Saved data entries
=-=-=-=-=

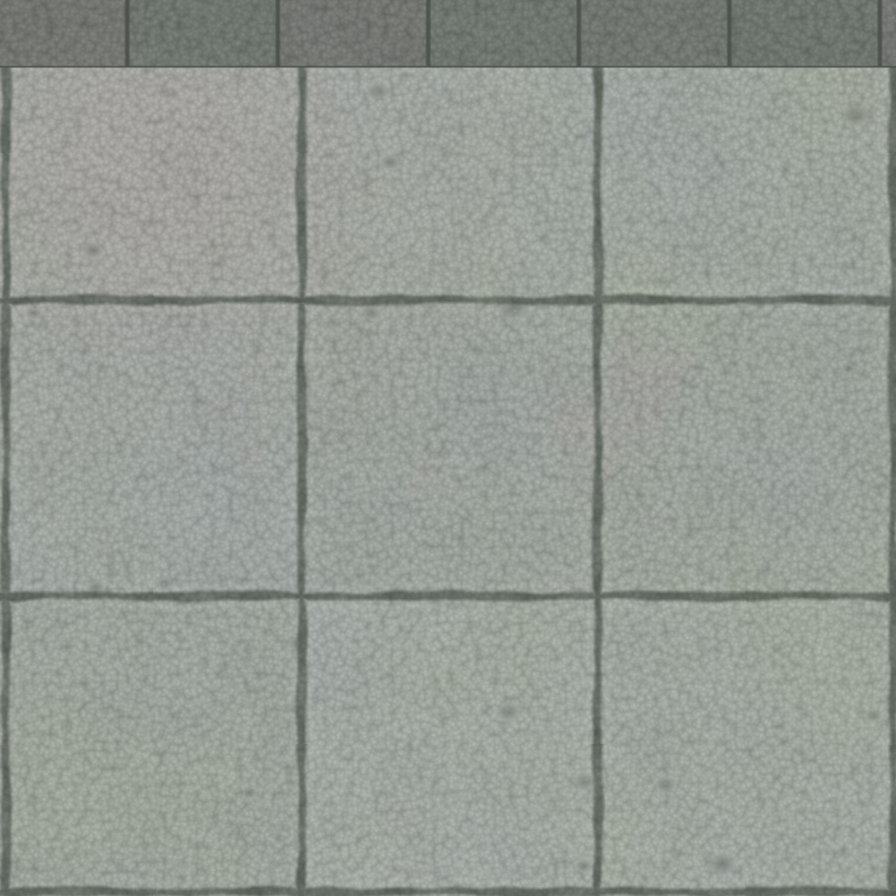
This texture is drawn by a Shadertoy shader. Its source:

```glsl
// Concrete paving: a three by three field of square slabs under a darker kerb strip.
// Joints are distances to a repeating grid with sine wobble; the stone grain is
// cellular noise, and the tint patches are layered sines.

vec2 hash2(vec2 p) {
    vec3 h = fract(vec3(p.xyx) * vec3(0.1031, 0.1030, 0.0973));
    h += dot(h, h.yzx + 33.33);
    return fract((h.xx + h.yz) * h.zy);
}

// Distance to the nearest scattered point, centred near zero
float cellGrain(vec2 p) {
    vec2 cell = floor(p), f = fract(p);
    float nearest = 2.0;
    for (int y = -1; y <= 1; y++)
    for (int x = -1; x <= 1; x++) {
        vec2 o = vec2(x, y);
        vec2 r = o + hash2(cell + o + 7.0) - f;
        nearest = min(nearest, dot(r, r));
    }
    return sqrt(nearest) - 0.47;
}

// Broad soft patches, about -1 to 1
float patches(vec2 p) {
    float sum = 0.0, amp = 0.5;
    for (int i = 0; i < 4; i++) {
        p = mat2(0.8, 0.6, -0.6, 0.8) * p + 1.7;
        sum += amp * sin(p.x + 1.3 * sin(p.y)) * cos(p.y + 0.8 * sin(p.x));
        p *= 1.9;
        amp *= 0.6;
    }
    return sum;
}

// Soft-edged line coverage
float line(float dist, float halfWidth, float soft) {
    return 1.0 - smoothstep(halfWidth - soft, halfWidth + soft, dist);
}

// Sparse dark pits with ragged rims
float pits(vec2 p, float rough) {
    vec2 cell = floor(p * 13.0);
    vec2 rnd = hash2(cell + 51.0);
    vec2 centre = (cell + 0.3 + 0.4 * hash2(cell + 19.0)) / 13.0;
    float radius = mix(0.006, 0.016, rnd.y);
    float d = length((p - centre) * vec2(1.0, 1.3)) + 0.006 * rough;
    return step(rnd.x, 0.16) * (1.0 - smoothstep(0.0, radius, d));
}

vec3 slabs(vec2 p, float grain, float aa) {
    vec2 wobble = 0.0009 * sin(p.yx * 31.0 + 2.0) + 0.0005 * sin(p.yx * 97.0);
    vec2 q = (p - vec2(0.0065, 0.0045) + wobble) / 0.3303;
    vec2 id = floor(q);
    vec2 rnd = hash2(id + 4.0);

    // Stone: greenish to bluish grey, with a warm area in the upper left
    float cool = 0.5 + 0.5 * patches(p * 9.0) + 0.5 * (rnd.x - 0.5);
    vec3 col = mix(vec3(0.605, 0.632, 0.588), vec3(0.597, 0.626, 0.618), clamp(cool, 0.0, 1.0));
    vec2 e = p - vec2(0.17, 0.82);
    float warm = 0.75 * exp(-18.0 * dot(e, e)) + 0.6 * smoothstep(0.3, 0.8, patches(p * 7.0 + 11.0));
    col = mix(col, vec3(0.630, 0.612, 0.600), min(warm, 0.85));
    col += 0.018 * (rnd.y - 0.5) + 0.016 * patches(p * 31.0);
    col -= grain + 0.11 * pits(p, grain * 12.0);

    // Joints: uneven width and depth, pale worn rims alongside
    vec2 dist = abs(fract(q + 0.5) - 0.5) * 0.3303;
    vec2 along = p.yx;
    vec2 seed = floor(q + 0.5) * 2.4;
    vec2 halfWidth = 0.0047 + 0.0009 * sin(along * 23.0 + seed) + 0.0006 * sin(along * 83.0 + seed.yx);
    vec2 depth = 0.87 + 0.13 * sin(along * 17.0 + seed * 3.0) * sin(along * 61.0);
    float soft = 0.0024 + aa;
    float nearest = min(dist.x, dist.y);
    col += 0.022 * line(abs(nearest - 0.011), 0.002, 0.004);
    float joint = max(line(dist.x, halfWidth.x, soft) * depth.x,
                      line(dist.y, halfWidth.y, soft) * depth.y);
    vec3 jointCol = vec3(0.355, 0.385, 0.355) - 0.6 * grain;
    return mix(col, jointCol, joint);
}

vec3 kerb(vec2 p, float grain, float aa) {
    float q = (p.x - 0.142) / 0.168;
    float tint = hash2(vec2(floor(q), 23.0)).x;
    vec3 col = mix(vec3(0.425, 0.450, 0.425), vec3(0.455, 0.455, 0.445), tint);
    col += 0.015 * patches(p * 24.0) - 0.8 * grain;
    float dist = abs(fract(q + 0.5) - 0.5) * 0.168;
    return mix(col, vec3(0.29, 0.31, 0.29), 0.9 * line(dist, 0.0024, 0.0012 + aa));
}

void mainImage(out vec4 fragColor, in vec2 fragCoord) {
    vec2 p = fragCoord / iResolution.xy;
    float aa = 0.5 / iResolution.y;
    float grain = 0.10 * cellGrain(p * 105.0) + 0.075 * cellGrain(p * 190.0 + 40.0);

    // Kerb above, slabs below, with a thin dark seam between
    float seam = p.y - 0.9255;
    vec3 col = mix(slabs(p, grain, aa), kerb(p, grain, aa), smoothstep(-aa, aa, seam));
    col += 0.025 * line(abs(seam + 0.004), 0.001, 0.002 + aa);
    col = mix(col, vec3(0.29, 0.31, 0.29), 0.85 * line(abs(seam), 0.001, 0.0004 + aa));
    fragColor = vec4(col, 1.0);
}
```
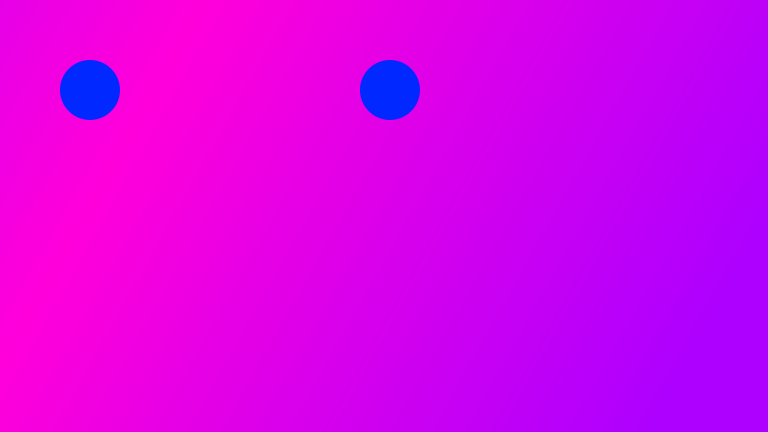
Write a Shadertoy shader that draws this background.

```glsl
// Diagonal magenta-to-violet gradient with two flat blue discs near the top.

const vec3 CORNER_MAGENTA = vec3(0.905, 0.0, 0.905);
const vec3 HOT_PINK       = vec3(1.0, 0.0, 0.855);
const vec3 VIOLET         = vec3(0.68, 0.0, 1.0);
const vec3 DISC_BLUE      = vec3(0.0, 0.155, 1.0);

const float PINK_STOP   = 0.203;
const float VIOLET_STOP = 0.885;

// Linear ramp from 0 at start to 1 at end, held flat outside
float ramp(float start, float end, float x) {
    return clamp((x - start) / (end - start), 0.0, 1.0);
}

// Three-stop gradient along the canvas diagonal, t in 0..1
vec3 diagonalGradient(float t) {
    vec3 color = mix(CORNER_MAGENTA, HOT_PINK, ramp(0.0, PINK_STOP, t));
    return mix(color, VIOLET, ramp(PINK_STOP, VIOLET_STOP, t));
}

// Antialiased disc coverage
float discMask(vec2 p, vec2 center, float radius, float pixel) {
    float dist = length(p - center) - radius;
    return clamp(0.5 - dist / pixel, 0.0, 1.0);
}

void mainImage(out vec4 fragColor, in vec2 fragCoord) {
    // Units of canvas height, measured down from the top left corner
    float pixel = 1.0 / iResolution.y;
    vec2 p = vec2(fragCoord.x, iResolution.y - fragCoord.y) * pixel;
    vec2 diagonal = iResolution.xy * pixel;

    // Background
    float t = dot(p, diagonal) / dot(diagonal, diagonal);
    vec3 color = diagonalGradient(t);

    // Row of discs
    const vec2 firstCenter = vec2(0.2083, 0.2083);
    const float spacing = 0.6944;
    const float radius = 0.0694;
    for (int i = 0; i < 2; i++) {
        vec2 center = firstCenter + vec2(float(i) * spacing, 0.0);
        color = mix(color, DISC_BLUE, discMask(p, center, radius, pixel));
    }

    fragColor = vec4(color, 1.0);
}
```
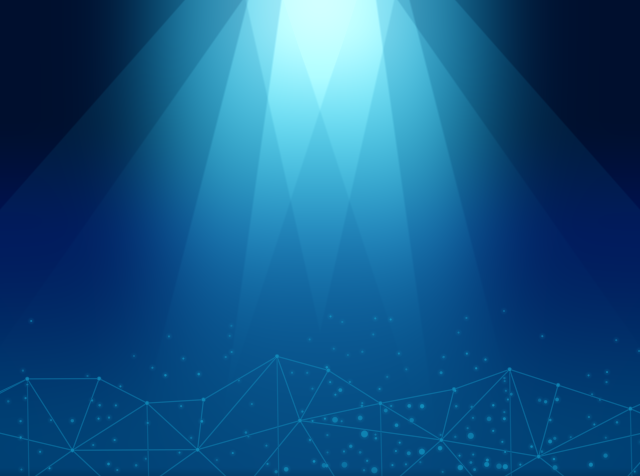
Write a WebGL 1 fragment shader that draws this background.

```glsl
precision highp float;
// Cyan spotlights fall through deep blue water-like haze onto a mesh of points.
// Straight beam edges scale a soft vertical glow; the mesh comes from wave-shaped
// node rows joined by segments, and hashed grid cells scatter the luminous dust.
uniform vec2 u_resolution;

float hash(vec2 p) {
  return fract(sin(dot(p, vec2(127.1, 311.7))) * 4375.85);
}

// 1 where s is below the edge, softened
float below(float s, float edge) {
  float soft = 0.001 + 1.0 / u_resolution.y;
  return 1.0 - smoothstep(-soft, soft, s - edge);
}

float disc(vec2 p, float radius) {
  float px = 1.0 / u_resolution.y;
  return 1.0 - smoothstep(radius - px, radius + px, length(p));
}

float line(vec2 p, vec2 a, vec2 b) {
  vec2 ab = b - a;
  float t = clamp(dot(p - a, ab) / dot(ab, ab), 0.0, 1.0);
  return 1.0 - smoothstep(0.0, 0.0006 + 1.0 / u_resolution.y, length(p - a - ab * t));
}

// Crest of the mesh: two main peaks with a valley between them
vec2 upperNode(float i) {
  float x = -0.607 + 0.125 * i + 0.018 * sin(i * 4.3 + 3.6);
  float crest = 0.182 + 0.042 * cos(13.4 * (x + 0.07));
  return vec2(x, crest + 0.03 * exp(-40.0 * (x + 0.06) * (x + 0.06)));
}

vec2 lowerNode(float j) {
  float x = -0.52 + 0.25 * j + 0.025 * sin(j * 2.6);
  return vec2(x, 0.078 + 0.04 * sin(j * 1.9 - 2.5));
}

float mesh(vec2 p) {
  float lines = 0.0;
  float dots = 0.0;
  for (int k = -1; k < 6; k++) {
    float j = float(k);
    vec2 a = upperNode(2.0 * j);
    vec2 b = upperNode(2.0 * j + 1.0);
    vec2 c = upperNode(2.0 * j + 2.0);
    vec2 low = lowerNode(j);
    lines = max(lines, max(line(p, a, b), line(p, b, c)));
    lines = max(lines, max(line(p, low, a), line(p, low, b)));
    lines = max(lines, max(line(p, low, c), line(p, low, lowerNode(j + 1.0))));
    lines = max(lines, line(p, low, vec2(low.x - 0.12, -0.03)));
    lines = max(lines, line(p, low, vec2(low.x + 0.09, -0.03)));
    lines = max(lines, line(p, a, vec2(a.x + 0.004, -0.03)) * 0.7);
    dots = max(dots, max(disc(p - a, 0.004), disc(p - b, 0.004)));
    dots = max(dots, disc(p - low, 0.004));
  }
  return max(0.4 * lines, 0.75 * dots);
}

// Dust thickens toward the floor and grows larger right of the centre
float dust(vec2 p) {
  float sum = 0.0;
  for (int k = 0; k < 3; k++) {
    float layer = float(k);
    float size = 0.034 + 0.012 * layer;
    vec2 cell = floor(p / size);
    vec2 seed = cell + 37.0 * layer;
    vec2 jitter = vec2(hash(seed), hash(seed + 11.3));
    vec2 center = (cell + 0.25 + 0.5 * jitter) * size;
    float cluster = exp(-9.0 * (center.x - 0.16) * (center.x - 0.16));
    float density = (0.2 + 0.4 * cluster) * (1.0 - smoothstep(0.04, 0.4, center.y));
    float present = step(hash(seed + 5.7), density);
    float big = pow(hash(seed + 23.1), 4.0) * (0.3 + 0.7 * cluster);
    float radius = 0.0022 + 0.0065 * big * (1.0 - smoothstep(0.05, 0.3, center.y));
    float halo = 0.2 * (1.0 - smoothstep(radius, radius + 0.007, length(p - center)));
    float strength = 0.45 + 0.4 * hash(seed + 8.9);
    sum = max(sum, present * strength * max(disc(p - center, radius), halo));
  }
  return sum;
}

// Beam edges fan out with depth below the top; inner ones sit wider on the right
float beams(float x, float depth) {
  float s = abs(x);
  float shift = 0.037 * step(0.0, x);
  float outer = below(s, 0.284 + 0.882 * depth);
  float wide = below(s, 0.163 + 0.7 * depth);
  float middle = below(s, 0.151 + shift + 0.255 * depth);
  float inner = below(s, 0.081 + shift + 0.14 * depth);
  float wedge = below(s, 0.156 - 0.224 * depth);
  float crossing = 0.0754 - 0.326 * depth;
  float near = inner * below(-s, crossing);
  float far = below(s, crossing);
  float lit = 0.5 + 0.1 * outer + 0.1 * wide + 0.12 * middle + 0.05 * inner;
  lit += 0.05 * (near + far) + 0.07 * wedge;
  float column = exp(-pow(s / 0.37, 4.0));
  return lit * column + (0.07 * outer + 0.03 * wide) * (1.0 - column);
}

void main() {
  vec2 p = (gl_FragCoord.xy - vec2(0.5 * u_resolution.x, 0.0)) / u_resolution.y;
  float depth = 1.0 - p.y;

  // Navy above, indigo band, then teal-blue floor
  vec3 color = mix(vec3(0.0, 0.07, 0.33), vec3(0.0, 0.06, 0.18), smoothstep(0.48, 0.76, p.y));
  color = mix(vec3(0.0, 0.25, 0.45), color, smoothstep(0.05, 0.55, p.y));
  color += vec3(0.02, 0.04, 0.05) * exp(-7.0 * p.x * p.x) * (1.0 - smoothstep(0.2, 0.6, p.y));

  // Spotlights screened over the water, with a pale core at their source
  float light = min(beams(p.x, depth) * smoothstep(0.0, 0.95, p.y), 1.0);
  float red = 0.05 * light + 0.43 * light * light + 0.12 * pow(light, 8.0);
  vec3 glow = vec3(red, 0.97 * light, 1.0 - pow(1.0 - light, 1.3));
  color = 1.0 - (1.0 - color) * (1.0 - glow);
  color += vec3(0.22, 0.05, 0.02) * exp(-35.0 * (p.x * p.x + depth * depth));

  // Mesh and dust over the floor
  color = mix(color, vec3(0.07, 0.6, 0.78), max(mesh(p), dust(p)));
  color *= 0.88 + 0.12 * smoothstep(0.0, 0.02, p.y);
  gl_FragColor = vec4(min(color, 1.0), 1.0);
}
```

=-=-=-=-=

What you have to do:
Go through the data and count every line where the word "pixel" appears. Give only that count.

Task solution:
6